There are a bunch of free gigs in London. Each week I go to three and review them.
The rating system is simple. How many beers did I buy (drink)? The more, the better.
5. Fake Turins, Shattercones and Japan Review @ 26 Leake Street, London
Wednesday, 29 May 2019
Henry learns that Fake Turins are NOT Hard-Fi beats with William Burroughs inspired lyrics.
This was my first visit to 26 Leake Street.
It’s an open-plan, neon-lit bar, hidden under covered railway arches near Waterloo station. I’d describe it as ‘organise your next post-work binge here and it’ll probably impress your colleagues’ cool.
Yeah, swathes of graffiti, skateboards clattering and kids screaming, ‘fuck off’ at each other. The bar’s also hosting an official Nelson Mandela exhibition, so there’s culture too (great excuse to miss that mandatory weekend gallery excursion).
It inspired me to ask myself, “is 26 Leake Street a bar for revolutionaries?”
Then I remembered that I knew the answer to that already:
Yes, of course it was!
Are you Nation of Ulysses? Oh well, chin up…
I was there to see Fake Turins.
The facebook event page described them as, “Nomadic Disco-Punk that blends the poetic irreverence of Burroughs with the modern cynicism of David Foster Wallace.”
How Henry inspired Fake Turins
The description quoted above has been revised.
Ahead of the gig, it claimed that the band were, “Hard-Fi beats overlayed with poetry inspired by William Burroughs carrying the modern cynicism and irony of David Foster Wallace.” Or something like that.
It’s funny, they must have changed it because they overheard me saying how ridiculous it was. Look Fake Turins, I know I’m a pretty big deal, but please stop being so insecure.
I’m sure I’d heard boasts like that before!
Who did it remind me of? Oh yeah, Nation of Ulysses, everyone’s favourite Washington DC punk band to quote when you’re having an argument about how Refused aren’t that original. You know, that band that claimed to be revolutionaries working hard to overthrow the capitalist system.
Fake Turins seemed to be describing themselves in a very similar way. But maybe they were just joking.
I mean, I don’t mind a bit of intentional over exaggeration (I’m not a monster, am I?).
Then they did sound check.
Between ‘1-2 1-2’ Fake Turins’ front-man recited poetry.
It confirmed my suspicions: Fake Turins were really pretentious (and insecure).
So, having established that this review is completely objective, let’s get to it:
The actual review
Japan Review kicked it off with some dreary dreampop; a lot to distortion and aural landscaping (the legacy of U2 lives on). Singer sounded like Thom Yorke, but the songs weren’t very interesting (no fake plastic watering cans).
I hadn’t showered or changed my boxers that day. Guess who was drearier, my boxers or Japan Review? Nailed it.

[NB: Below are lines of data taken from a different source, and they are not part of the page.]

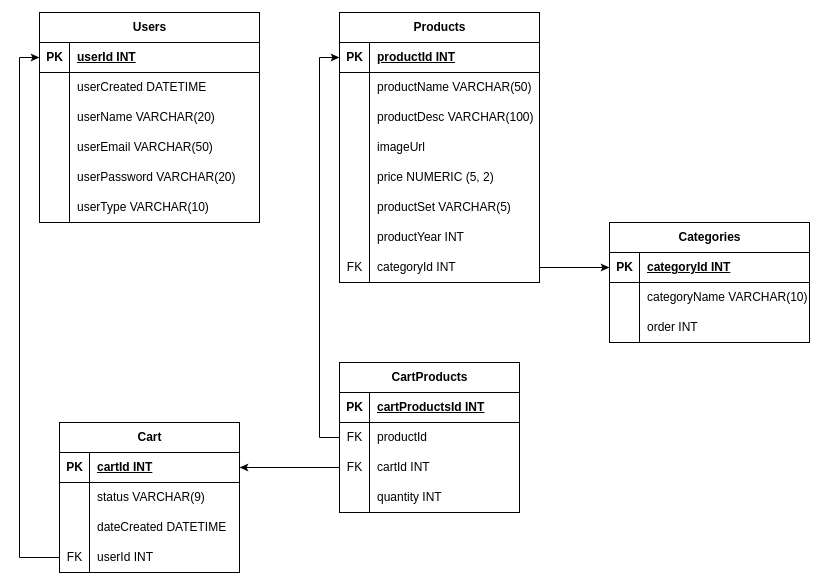
<!DOCTYPE html>
<html lang="en">
<head>
<meta charset="utf-8">
<title>Shop database schema</title>
<style>
:root { --ink: #000; --paper: #fff; --row: 30px; }
* { box-sizing: border-box; margin: 0; padding: 0; }
html, body { width: 822px; height: 585px; overflow: hidden; background: var(--paper); }
.diagram {
  position: relative; width: 822px; height: 585px; overflow: hidden;
  color: var(--ink); font: 12px/29px "Liberation Sans", Arial, sans-serif;
}
.relations { position: absolute; inset: 0; }
.relations .line { fill: none; stroke: var(--ink); stroke-width: 1; }
.entity { position: absolute; border: 1px solid var(--ink); background: var(--paper); }
.entity h2 {
  height: var(--row); border-bottom: 1px solid var(--ink);
  font-size: 12px; line-height: 29px; font-weight: 700; text-align: center;
}
.entity ul { list-style: none; }
.entity li { display: grid; grid-template-columns: 30px 1fr; height: var(--row); white-space: nowrap; }
.entity li:last-child { height: 29px; }
.key { border-right: 1px solid var(--ink); text-align: center; }
.field { padding-left: 7px; }
.primary { border-bottom: 1px solid var(--ink); font-weight: 700; }
.primary .field { text-decoration: underline; }
.users { left: 39px; top: 12px; width: 221px; }
.products { left: 339px; top: 12px; width: 201px; }
.categories { left: 609px; top: 222px; width: 201px; }
.cart-products { left: 339px; top: 362px; width: 181px; }
.cart { left: 59px; top: 422px; width: 181px; }
</style>
</head>
<body>
<main class="diagram">
  <section class="entity users">
    <h2>Users</h2>
    <ul>
      <li class="primary"><span class="key">PK</span><span class="field">userId INT</span></li>
      <li><span class="key"></span><span class="field">userCreated DATETIME</span></li>
      <li><span class="key"></span><span class="field">userName VARCHAR(20)</span></li>
      <li><span class="key"></span><span class="field">userEmail VARCHAR(50)</span></li>
      <li><span class="key"></span><span class="field">userPassword VARCHAR(20)</span></li>
      <li><span class="key"></span><span class="field">userType VARCHAR(10)</span></li>
    </ul>
  </section>

  <section class="entity products">
    <h2>Products</h2>
    <ul>
      <li class="primary"><span class="key">PK</span><span class="field">productId INT</span></li>
      <li><span class="key"></span><span class="field">productName VARCHAR(50)</span></li>
      <li><span class="key"></span><span class="field">productDesc VARCHAR(100)</span></li>
      <li><span class="key"></span><span class="field">imageUrl</span></li>
      <li><span class="key"></span><span class="field">price NUMERIC (5, 2)</span></li>
      <li><span class="key"></span><span class="field">productSet VARCHAR(5)</span></li>
      <li><span class="key"></span><span class="field">productYear INT</span></li>
      <li><span class="key">FK</span><span class="field">categoryId INT</span></li>
    </ul>
  </section>

  <section class="entity categories">
    <h2>Categories</h2>
    <ul>
      <li class="primary"><span class="key">PK</span><span class="field">categoryId INT</span></li>
      <li><span class="key"></span><span class="field">categoryName VARCHAR(10)</span></li>
      <li><span class="key"></span><span class="field">order INT</span></li>
    </ul>
  </section>

  <section class="entity cart-products">
    <h2>CartProducts</h2>
    <ul>
      <li class="primary"><span class="key">PK</span><span class="field">cartProductsId INT</span></li>
      <li><span class="key">FK</span><span class="field">productId</span></li>
      <li><span class="key">FK</span><span class="field">cartId INT</span></li>
      <li><span class="key"></span><span class="field">quantity INT</span></li>
    </ul>
  </section>

  <section class="entity cart">
    <h2>Cart</h2>
    <ul>
      <li class="primary"><span class="key">PK</span><span class="field">cartId INT</span></li>
      <li><span class="key"></span><span class="field">status VARCHAR(9)</span></li>
      <li><span class="key"></span><span class="field">dateCreated DATETIME</span></li>
      <li><span class="key">FK</span><span class="field">userId INT</span></li>
    </ul>
  </section>

  <svg class="relations" width="822" height="585" viewBox="0 0 822 585" aria-hidden="true">
    <defs><path id="arrowhead" d="M0 0L-9 4L-7 0L-9 -4Z"/></defs>
    <path class="line" d="M59.5 557.5H19.5V57.5H34"/>
    <path class="line" d="M339.5 437.5H319.5V57.5H334"/>
    <path class="line" d="M539.5 267.5H604"/>
    <path class="line" d="M339.5 467.5H245"/>
    <use href="#arrowhead" x="39.5" y="57.5"/>
    <use href="#arrowhead" x="339.5" y="57.5"/>
    <use href="#arrowhead" x="609.5" y="267.5"/>
    <use href="#arrowhead" transform="translate(239.5 467.5) scale(-1 1)"/>
  </svg>
</main>
</body>
</html>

Next up: Shattercones. They promised a unique and (potentially) unhinged performance. I can now confirm that no, fiddles do not make performances unique or unhinged. Vocals like Johnny Cash come that posh guy with the double-barrel surname from the Vaccines, but those mid-western vibes might have just been inspired by the attire; they looked like they’d walked off the set of a high-school production of Stranger Things.
And now to Fake Turins.
I’d held out one hell of a lotta hope for Fake Turins.
I mean, they were meant to be “Hard-Fi beats overlayed with poetry inspired by William Burroughs carrying the modern cynicism and irony of David Foster Wallace.”
Can you imagine?
Oh wait, you probably can’t.
I’ll help you.
Imagine that song, Living for the Weekend. Now surgically remove the vocals.
Now, I know this one’s difficult, but what do David Foster Wallace and William Burroughs have in common? The former is ‘iron-ic’, the latter shot his wife in the head during a drunken parlour game and then let his friends abuse his son.
Go on, I know you read.
So Fake Turins were going to play Hard Fi’s Living for the Weekend and read that scene about Steely Dan III from Naked Lunch.
Oh wait, they didn’t.
Actually, they sounded alright. But after so much boasting, they weren’t able to live up to the hype.
The music wasn’t interesting, inspired, or even that different.
It was just a lot of people playing a load of instruments (including bongo drums) and two guys wailing over them cryptically.
The highlight was that Charlie came.
Charlie, don’t worry, the beers are for the bands, not you.
Fake Turins: Don’t promise what you can’t deliver.